"""

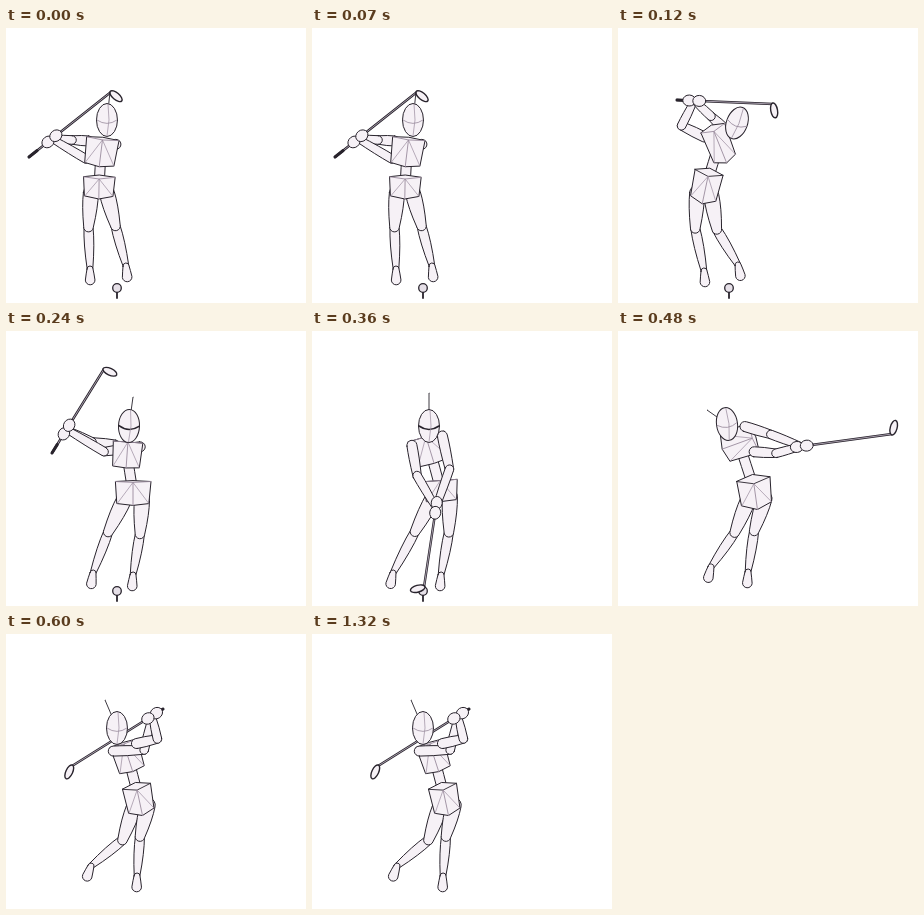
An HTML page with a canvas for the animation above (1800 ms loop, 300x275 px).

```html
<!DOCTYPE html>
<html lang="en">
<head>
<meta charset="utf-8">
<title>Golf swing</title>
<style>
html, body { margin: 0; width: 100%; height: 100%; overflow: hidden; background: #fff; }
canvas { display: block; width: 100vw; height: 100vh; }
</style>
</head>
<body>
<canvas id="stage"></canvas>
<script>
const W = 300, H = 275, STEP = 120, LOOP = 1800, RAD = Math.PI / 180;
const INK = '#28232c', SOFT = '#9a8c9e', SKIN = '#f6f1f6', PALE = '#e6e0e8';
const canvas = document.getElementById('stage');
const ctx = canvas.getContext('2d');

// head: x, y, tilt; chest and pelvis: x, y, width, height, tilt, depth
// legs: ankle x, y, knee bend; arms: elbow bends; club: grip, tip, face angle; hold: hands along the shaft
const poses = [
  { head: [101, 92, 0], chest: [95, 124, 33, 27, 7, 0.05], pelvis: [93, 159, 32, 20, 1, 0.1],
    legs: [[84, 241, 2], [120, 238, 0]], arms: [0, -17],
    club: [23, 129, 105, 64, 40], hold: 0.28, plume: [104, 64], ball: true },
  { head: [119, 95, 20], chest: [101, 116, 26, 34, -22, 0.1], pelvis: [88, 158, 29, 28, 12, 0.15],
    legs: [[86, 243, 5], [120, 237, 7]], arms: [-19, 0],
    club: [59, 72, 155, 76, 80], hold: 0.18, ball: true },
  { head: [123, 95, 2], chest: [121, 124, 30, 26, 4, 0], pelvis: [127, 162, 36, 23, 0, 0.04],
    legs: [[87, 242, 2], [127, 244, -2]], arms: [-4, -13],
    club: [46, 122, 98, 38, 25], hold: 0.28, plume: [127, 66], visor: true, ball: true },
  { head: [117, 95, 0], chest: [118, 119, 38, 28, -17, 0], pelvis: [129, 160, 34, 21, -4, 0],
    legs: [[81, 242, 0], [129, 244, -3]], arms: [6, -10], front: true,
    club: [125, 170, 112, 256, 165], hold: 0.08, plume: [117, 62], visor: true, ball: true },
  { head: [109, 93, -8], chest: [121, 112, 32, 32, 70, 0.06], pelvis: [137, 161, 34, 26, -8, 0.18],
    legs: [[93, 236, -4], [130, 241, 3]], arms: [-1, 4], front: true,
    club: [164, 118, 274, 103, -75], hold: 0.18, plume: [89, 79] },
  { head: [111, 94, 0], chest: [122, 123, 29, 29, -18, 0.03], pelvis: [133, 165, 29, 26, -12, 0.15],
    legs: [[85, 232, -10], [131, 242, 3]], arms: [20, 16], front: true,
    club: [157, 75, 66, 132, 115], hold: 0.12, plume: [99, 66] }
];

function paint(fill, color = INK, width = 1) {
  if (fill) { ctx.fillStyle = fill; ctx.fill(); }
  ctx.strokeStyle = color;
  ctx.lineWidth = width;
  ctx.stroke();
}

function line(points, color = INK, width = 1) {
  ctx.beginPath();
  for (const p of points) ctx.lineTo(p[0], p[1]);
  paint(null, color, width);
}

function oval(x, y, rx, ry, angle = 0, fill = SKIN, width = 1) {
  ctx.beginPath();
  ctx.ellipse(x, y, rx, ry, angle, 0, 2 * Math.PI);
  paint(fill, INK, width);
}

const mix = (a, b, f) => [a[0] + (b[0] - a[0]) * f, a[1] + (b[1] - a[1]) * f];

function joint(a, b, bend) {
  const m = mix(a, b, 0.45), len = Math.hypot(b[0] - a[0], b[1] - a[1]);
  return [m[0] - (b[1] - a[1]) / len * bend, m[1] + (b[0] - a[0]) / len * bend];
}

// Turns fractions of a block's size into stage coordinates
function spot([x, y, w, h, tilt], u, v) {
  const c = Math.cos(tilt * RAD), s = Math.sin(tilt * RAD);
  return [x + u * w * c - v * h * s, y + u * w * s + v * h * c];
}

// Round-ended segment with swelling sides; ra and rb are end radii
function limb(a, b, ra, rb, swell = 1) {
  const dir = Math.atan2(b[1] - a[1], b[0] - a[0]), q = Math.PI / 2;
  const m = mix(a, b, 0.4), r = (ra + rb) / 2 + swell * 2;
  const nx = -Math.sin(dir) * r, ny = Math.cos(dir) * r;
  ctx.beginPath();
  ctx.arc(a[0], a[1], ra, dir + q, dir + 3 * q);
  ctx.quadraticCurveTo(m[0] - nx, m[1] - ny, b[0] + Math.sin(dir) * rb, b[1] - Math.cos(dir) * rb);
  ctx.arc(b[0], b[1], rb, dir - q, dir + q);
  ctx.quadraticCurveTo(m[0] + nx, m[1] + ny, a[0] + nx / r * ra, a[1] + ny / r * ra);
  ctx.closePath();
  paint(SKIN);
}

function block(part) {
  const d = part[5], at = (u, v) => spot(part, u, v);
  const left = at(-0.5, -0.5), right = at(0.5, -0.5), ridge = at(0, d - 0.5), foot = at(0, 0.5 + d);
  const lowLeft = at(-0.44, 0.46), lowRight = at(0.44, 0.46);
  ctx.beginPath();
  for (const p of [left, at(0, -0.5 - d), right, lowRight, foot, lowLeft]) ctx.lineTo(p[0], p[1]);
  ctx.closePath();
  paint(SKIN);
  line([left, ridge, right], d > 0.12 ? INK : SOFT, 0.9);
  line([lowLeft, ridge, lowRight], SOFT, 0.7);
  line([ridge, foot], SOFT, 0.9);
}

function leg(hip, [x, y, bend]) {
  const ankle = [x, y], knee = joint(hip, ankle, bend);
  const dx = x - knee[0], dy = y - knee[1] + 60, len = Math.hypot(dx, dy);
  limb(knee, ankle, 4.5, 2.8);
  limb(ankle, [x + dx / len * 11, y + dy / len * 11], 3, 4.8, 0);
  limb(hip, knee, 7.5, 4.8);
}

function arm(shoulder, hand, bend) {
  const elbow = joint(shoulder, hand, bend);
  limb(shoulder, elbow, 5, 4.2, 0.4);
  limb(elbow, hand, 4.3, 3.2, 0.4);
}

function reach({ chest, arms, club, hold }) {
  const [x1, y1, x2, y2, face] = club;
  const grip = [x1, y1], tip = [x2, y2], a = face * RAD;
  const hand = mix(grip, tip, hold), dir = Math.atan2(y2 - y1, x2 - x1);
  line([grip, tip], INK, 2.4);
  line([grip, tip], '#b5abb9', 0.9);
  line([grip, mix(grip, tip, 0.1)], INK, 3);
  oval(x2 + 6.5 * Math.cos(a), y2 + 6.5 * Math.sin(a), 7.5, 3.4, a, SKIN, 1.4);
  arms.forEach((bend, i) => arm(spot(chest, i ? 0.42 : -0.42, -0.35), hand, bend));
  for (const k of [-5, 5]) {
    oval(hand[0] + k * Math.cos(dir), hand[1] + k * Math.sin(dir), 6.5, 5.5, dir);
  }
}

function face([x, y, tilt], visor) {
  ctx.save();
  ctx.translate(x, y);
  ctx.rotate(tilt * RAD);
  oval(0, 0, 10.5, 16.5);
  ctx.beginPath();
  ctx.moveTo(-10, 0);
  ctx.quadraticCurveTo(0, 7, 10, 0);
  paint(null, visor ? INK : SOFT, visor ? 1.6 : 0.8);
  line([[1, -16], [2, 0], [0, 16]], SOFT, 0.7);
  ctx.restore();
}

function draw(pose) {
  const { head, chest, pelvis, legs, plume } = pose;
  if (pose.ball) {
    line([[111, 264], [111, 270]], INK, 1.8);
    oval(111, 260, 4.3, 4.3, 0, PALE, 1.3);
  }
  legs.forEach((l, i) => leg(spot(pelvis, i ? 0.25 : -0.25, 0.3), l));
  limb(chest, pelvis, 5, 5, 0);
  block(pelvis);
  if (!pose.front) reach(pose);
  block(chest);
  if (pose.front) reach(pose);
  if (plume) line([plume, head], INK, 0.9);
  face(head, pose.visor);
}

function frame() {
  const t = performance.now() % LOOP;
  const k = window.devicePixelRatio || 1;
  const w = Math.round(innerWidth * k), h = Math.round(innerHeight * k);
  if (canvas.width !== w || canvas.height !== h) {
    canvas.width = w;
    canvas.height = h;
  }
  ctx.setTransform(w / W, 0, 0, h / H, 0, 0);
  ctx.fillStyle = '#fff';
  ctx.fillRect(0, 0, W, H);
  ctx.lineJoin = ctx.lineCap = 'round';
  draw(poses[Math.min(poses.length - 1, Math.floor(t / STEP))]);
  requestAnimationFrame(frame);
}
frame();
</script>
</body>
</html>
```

"""

### What to work on
Identify each line in the records above that contains the word "fillStyle", and copy it out in full.

### Your response
  if (fill) { ctx.fillStyle = fill; ctx.fill(); }
  ctx.fillStyle = '#fff';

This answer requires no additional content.